When it comes to sewing machines, older is better. I learned this the hard way.

Several years ago, the low-end Pfaff sewing machine my mother bought me in junior high stopped working well. I'd been using it frequently for twenty-some years with nary a problem, but now I thought I'd "step up" and buy one of the new awe-inspiring computerized sewing machines. Ah, the fancy stitches it could do! But I had problems with it nearly from the start, until several months ago when it stopped sewing altogether.

I took the machine to an expert sewing machine repair man. He quickly confirmed what I'd already been thinking: Modern sewing machines are not designed to last. In fact, he was shocked I got a few years out of my low-end Brother. Could it be repaired? Nope. Manufacturers don't stock parts; they simply assume you'll buy a new machine rather than repair it.

When I asked if there was a decent sewing machine out there, he said, "Some modern machines are better than others, but they are all lousy compared to the older machines." He reminded me the modern machines are mostly plastic, that you can't oil them, and that you can't even properly adjust their tension. He suggested I look for a mid-1970s Viking. "They were built to last and have all the features you need," he said.

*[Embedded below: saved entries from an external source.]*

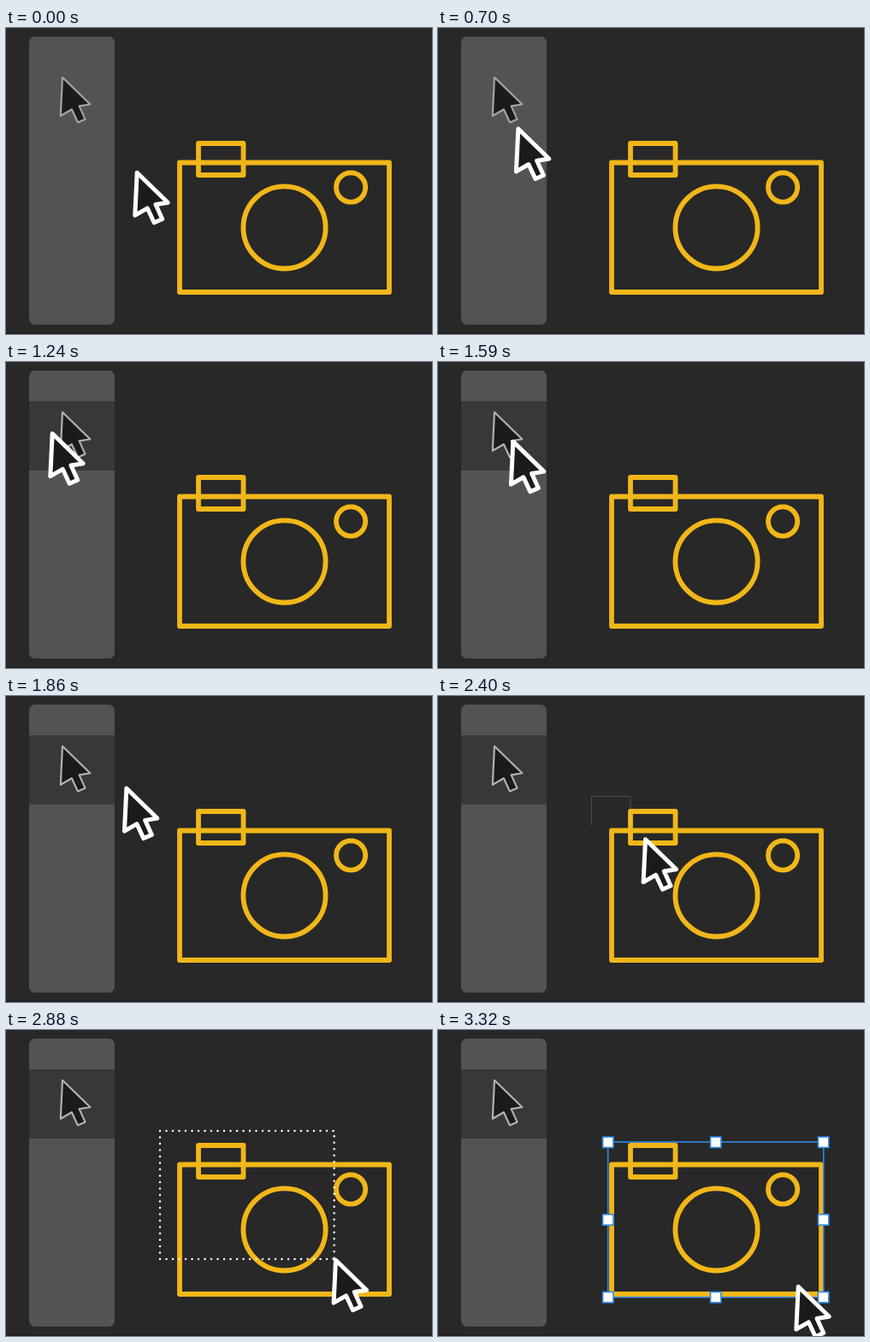
An HTML page for the animation above (4.42 s loop, 498 by 358 pixels).

```html
<!DOCTYPE html>
<html lang="en">
<head>
<meta charset="utf-8">
<title>Marquee selection</title>
<style>
  html, body { margin: 0; width: 100%; height: 100%; overflow: hidden; background: #282828; }
  svg { display: block; width: 498px; height: 358px; }
  .camera { fill: none; stroke: #f1b719; stroke-width: 5.8; stroke-linejoin: round; }
  .arrow { fill: #1b1b1b; stroke-linejoin: round; }
  .marquee { fill: none; stroke: #fff; }
  #thin { stroke-width: 1; }
  #dots { stroke-width: 2.5; stroke-linecap: round; stroke-dasharray: 0 7.5; }
  #selection { fill: none; stroke: #3089e6; stroke-width: 1.6; }
  #selection .handle { fill: #fff; }
</style>
</head>
<body>
<svg viewBox="0 0 498 358">
  <defs>
    <path id="pointer" d="M-.8 .2L35.2 35.2L21 37.5L28.7 54.5L19.2 58.7L11.3 41.8L-3.2 50.2Z"/>
  </defs>
  <rect width="498" height="358" fill="#282828"/>
  <rect y="356" width="498" height="2" fill="#232021"/>
  <rect x="27" y="10" width="100" height="337" rx="7" fill="#535353"/>
  <rect id="highlight" x="27" y="46" width="100" height="81" fill="#383838"/>
  <g id="tool"><use href="#pointer" class="arrow" stroke-width="2.4" transform="scale(.9)"/></g>
  <g class="camera">
    <rect x="203" y="157.5" width="245" height="151.5"/>
    <rect x="225" y="135" width="52.5" height="37"/>
    <circle cx="325.5" cy="233.4" r="48.1"/>
    <circle cx="403.1" cy="186.5" r="17.1"/>
  </g>
  <path id="thin" class="marquee"/>
  <path id="dots" class="marquee"/>
  <g id="selection"><rect x="198.7" y="131" width="252" height="181.7"/></g>
  <g id="cursor"><use href="#pointer" class="arrow" stroke="#fff" stroke-width="5"/></g>
</svg>
<script>
const LOOP = 4420;
const SELECT_AT = 3320;

const el = id => document.getElementById(id);
const progress = (t, start, end) => Math.min(1, Math.max(0, (t - start) / (end - start)));

// Speeds up over the first part `ramp`, cruises, then slows down over the last.
function glide(u, ramp) {
  if (u > .5) return 1 - glide(1 - u, ramp);
  return (u < ramp ? u * u / (2 * ramp) : u - ramp / 2) / (1 - ramp);
}

const lerp = (a, b, p) => a + (b - a) * p;
const between = (from, to, p) => from.map((a, axis) => lerp(a, to[axis], p));

const home = [154, 169], button = [55, 83.5], corner = [167, 115], finish = [422, 300];

function cursorAt(t) {
  if (t < 1420) return between(home, button, progress(t, 343, 940));
  if (t < 2040) return between(button, corner, progress(t, 1420, 1990));
  const p = glide(progress(t, 2040, 3120), .2);
  const bow = 27 * p * p * (1 - p);
  const [x, y] = between(corner, finish, p);
  return [x + bow, y - bow];
}

const marqueeAt = t => between([180, 118], [419, 294], glide(progress(t, 2130, 3120), .27));

function addHandles() {
  const size = 12.4;
  for (let i = 0; i < 9; i++) {
    if (i === 4) continue;
    const box = document.createElementNS("http://www.w3.org/2000/svg", "rect");
    box.setAttribute("class", "handle");
    box.setAttribute("x", 198.8 + 125.9 * (i % 3) - size / 2);
    box.setAttribute("y", 131.3 + 90.7 * Math.floor(i / 3) - size / 2);
    box.setAttribute("width", size);
    box.setAttribute("height", size);
    el("selection").append(box);
  }
}

function draw(t) {
  el("cursor").setAttribute("transform", `translate(${cursorAt(t)})`);

  const active = progress(t, 940, 1240);
  const grey = Math.round(lerp(164, 178, active));
  el("highlight").setAttribute("opacity", active);
  el("tool").setAttribute("transform", `translate(66.7 ${57.6 + active})`);
  el("tool").setAttribute("stroke", `rgb(${grey},${grey},${grey})`);

  const [right, bottom] = marqueeAt(t);
  const open = t < SELECT_AT ? 1 : 0;
  const dotted = progress(t, 2400, 2580);
  el("thin").setAttribute("d", `M179.5 ${bottom}V117.5H${right - .5}V${bottom}`);
  el("dots").setAttribute("d", `M180 118H${right}V${bottom}M180 118V${bottom}H${right}`);
  el("thin").setAttribute("opacity", open * .17 * progress(t, 2130, 2340) * (1 - dotted));
  el("dots").setAttribute("opacity", open * dotted);
  el("selection").setAttribute("visibility", open ? "hidden" : "visible");
}

addHandles();
const start = performance.now();
function tick() {
  draw((performance.now() - start) % LOOP);
  requestAnimationFrame(tick);
}
tick();
</script>
</body>
</html>
```
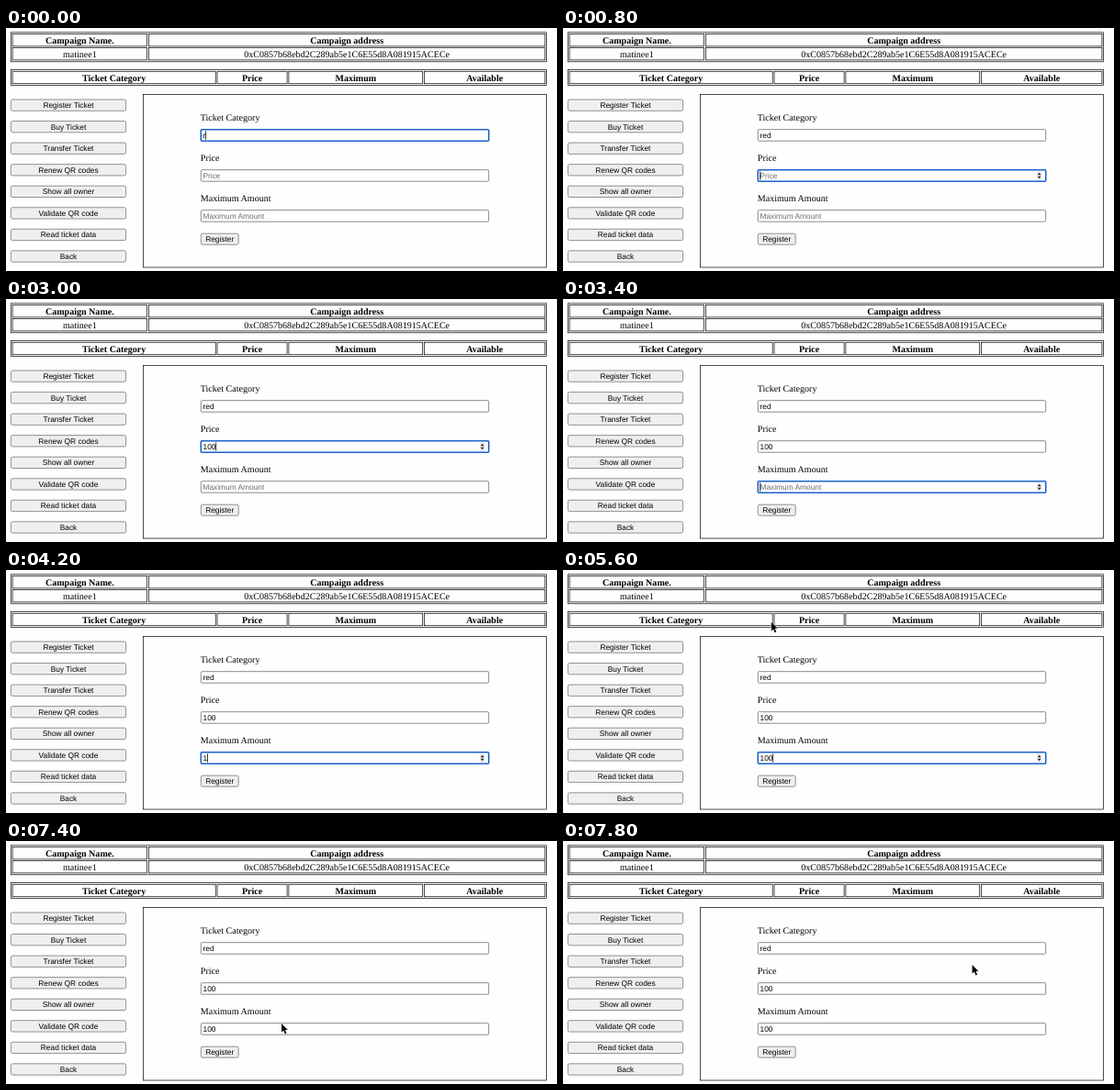
An HTML page for the animation above (8000 ms loop, 600 by 265 pixels).

```html
<!DOCTYPE html>
<html lang="en">
<head>
<meta charset="utf-8">
<title>Ticket registration</title>
<style>
  html, body { margin: 0; height: 100%; overflow: hidden; background: #fefefe; }
  svg { display: block; width: 100vw; height: 100vh; }
  text { font: 10.05px "Liberation Serif", Times, serif; text-rendering: geometricPrecision; }
  .bold { font-weight: bold; }
  .ui { font: 8.35px "Liberation Sans", Arial, sans-serif; }
  .middle { text-anchor: middle; }
  .line { fill: none; stroke: #000; stroke-width: .7; }
  .button { fill: #efefef; stroke: #6f6f6f; stroke-width: .75; }
  .input { fill: #fff; stroke: #767676; stroke-width: .85; }
  .input.focus { stroke: #1b62cb; stroke-width: 1.6; }
  .placeholder { fill: #6c6c6c; }
</style>
</head>
<body>
<svg id="stage" viewBox="0 0 600 265"></svg>
<script>
const stage = document.getElementById('stage');

function add(tag, attrs, content = '') {
  const node = document.createElementNS('http://www.w3.org/2000/svg', tag);
  for (const key in attrs) node.setAttribute(key, attrs[key]);
  node.textContent = content;
  return stage.appendChild(node);
}
const box = (cls, x, y, width, height, rx = 0) =>
  add('rect', { class: cls, x, y, width, height, rx });
const label = (cls, x, y, content) => add('text', { class: cls, x, y }, content);

// Bordered table: edges are the centres of the column gaps.
function table(top, edges, rows) {
  box('line', 5.4, top, 583.2, rows.length * 15 + 2);
  rows.forEach((cells, r) => cells.forEach((content, c) => {
    const left = edges[c] + .9, right = edges[c + 1] - .9, y = top + 1.7 + r * 15;
    box('line', left, y, right - left, 13.4);
    label(r ? 'middle' : 'middle bold', (left + right) / 2, y + 10.2, content);
  }));
}

function button(x, y, width, height, content) {
  const face = box('button', x, y, width, height, 1.8);
  label('ui middle', x + width / 2, y + height / 2 + 2.9, content);
  return face;
}

table(4.8, [6.2, 154.5, 587.8], [
  ['Campaign Name.', 'Campaign address'],
  ['matinee1', '0xC0857b68ebd2C289ab5e1C6E55d8A081915ACECe']
]);
table(45.6, [6.2, 229.1, 307, 454.6, 587.8], [
  ['Ticket Category', 'Price', 'Maximum', 'Available']
]);

['Register Ticket', 'Buy Ticket', 'Transfer Ticket', 'Renew QR codes',
 'Show all owner', 'Validate QR code', 'Read ticket data', 'Back']
  .forEach((name, i) => button(5.4, 78 + i * 23.55, 125.2, 12.3, name));

box('line', 149.5, 72.6, 439.1, 188.4);

const fields = ['Ticket Category', 'Price', 'Maximum Amount'].map((name, i) => {
  const y = 110.7 + i * 44;
  label('', 211.8, y - 9.6, name);
  const frame = box('input', 212.3, y, 313.4, 12.5, 1);
  const value = label('ui', 214.5, y + 9.3, '');
  const spinner = add('g', {});
  spinner.append(
    add('rect', { x: 515.6, y: y + 1.4, width: 6.2, height: 9.8, rx: 2, fill: '#ececec' }),
    add('path', {
      d: `M518.7 ${y + 3}l1.9 2.5h-3.8zM518.7 ${y + 9.6}l1.9 -2.5h-3.8z`, fill: '#222'
    }));
  return { name, y, frame, value, spinner };
});

const register = button(212.3, 224.2, 40.9, 12, 'Register');
const caret = add('rect', { width: .8, height: 9.4 });
const cursor = add('path', {
  d: 'M0 0V9.6L2.2 7.6L3.9 11.4L5.5 10.7L3.9 7H6.8Z',
  stroke: '#fff', 'stroke-width': .8, 'paint-order': 'stroke'
});

// Each step: start time, focused field (-1 for none), caret shown, values.
const steps = [
  [0, 0, 1, 'r'], [400, 0, 1, 'red'],
  [800, 1, 1, 'red'], [1000, 1, 0, 'red'], [1200, 1, 1, 'red'],
  [1400, 1, 1, 'red', '1'], [1600, 1, 1, 'red', '10'],
  [2200, 1, 0, 'red', '10'], [2600, 1, 1, 'red', '10'], [3000, 1, 1, 'red', '100'],
  [3400, 2, 1, 'red', '100'], [3800, 2, 0, 'red', '100'], [4000, 2, 1, 'red', '100'],
  [4200, 2, 1, 'red', '100', '1'], [4400, 2, 1, 'red', '100', '10'],
  [4600, 2, 1, 'red', '100', '100'], [5000, 2, 0, 'red', '100', '100'],
  [5400, 2, 1, 'red', '100', '100'], [6000, 2, 0, 'red', '100', '100'],
  [6600, 2, 1, 'red', '100', '100'], [7000, 2, 0, 'red', '100', '100'],
  [7400, -1, 0, 'red', '100', '100']
];
const pointer = [
  [5000, 581, -2], [5200, 470, 14], [5400, 330, 36], [5600, 226.8, 56.8],
  [5800, 226, 130], [6000, 229, 214], [6200, 231, 247], [6400, 231.5, 227],
  [7400, 300, 199], [7600, 380, 165], [7800, 445.6, 135]
];
const current = (list, t) => list.filter(item => item[0] <= t).pop();

function draw(now) {
  const t = now % 8000;
  const [, focus, blink, ...values] = current(steps, t);
  fields.forEach(({ name, frame, value, spinner }, i) => {
    frame.setAttribute('class', i === focus ? 'input focus' : 'input');
    value.textContent = values[i] || name;
    value.setAttribute('class', values[i] ? 'ui' : 'ui placeholder');
    spinner.style.display = i && i === focus ? '' : 'none';
  });

  caret.style.display = blink ? '' : 'none';
  if (blink) {
    const { value, y } = fields[focus];
    caret.setAttribute('x', 214.4 + (values[focus] ? value.getComputedTextLength() : 0));
    caret.setAttribute('y', y + 1.6);
  }

  const place = current(pointer, t);
  cursor.style.display = place ? '' : 'none';
  if (place) cursor.setAttribute('transform', `translate(${place[1]} ${place[2]})`);
  register.style.fill = t < 6400 || t >= 7400 ? '' : t < 6600 ? '#d9d9d9' : '#e5e5e5';
  requestAnimationFrame(draw);
}
requestAnimationFrame(draw);
</script>
</body>
</html>
```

Of course he wanted to sell me one, but at the time I didn't have the money for that.

Fast forward a couple of months. I was in a thrift store when I thought: "I wonder if there are any decent old sewing machines here." Thrift stores - at least in my neck of the woods - frequently have older sewing machines. Sure enough, this one did, too. I even spotted an old Viking, still in it's suitcase-like container, manual still intact. It was $10. For that price, I figured it was worth a gamble.

When I got it home, my husband looked it over, then I tried sewing with it. The straight stitch worked great, but none of the other stitches did. My husband thought the machine was simply gummed up. So he took the machine to that same sewing machine repair man. When the repair man saw the machine, his eyes lit up. "Now THAT'S a great sewing machine!" he said.

$89 dollars later, the new machine was cleaned up, had new brushes on the motor and a few other small replacement parts - plus a new zipper foot, buttonhole foot, ruffler foot, and extra bobbins. It works perfectly. And I expect it will work well for the rest of my life.

I'm not the only one switching to an older sewing machine. I've noticed serious sewers and quilters everywhere are looking for, buying, and using machines from the 1970s or so. And they are happy. Even without fancy stitches.

1 comment

  1. I've been told by a few people to "just buy a new machine" instead of investing around what you did in my grandmother's old White machine. I can't see going from an old all metal rugged machine to one of the flimsy models of today. I've just got to save up to get my old one looked over!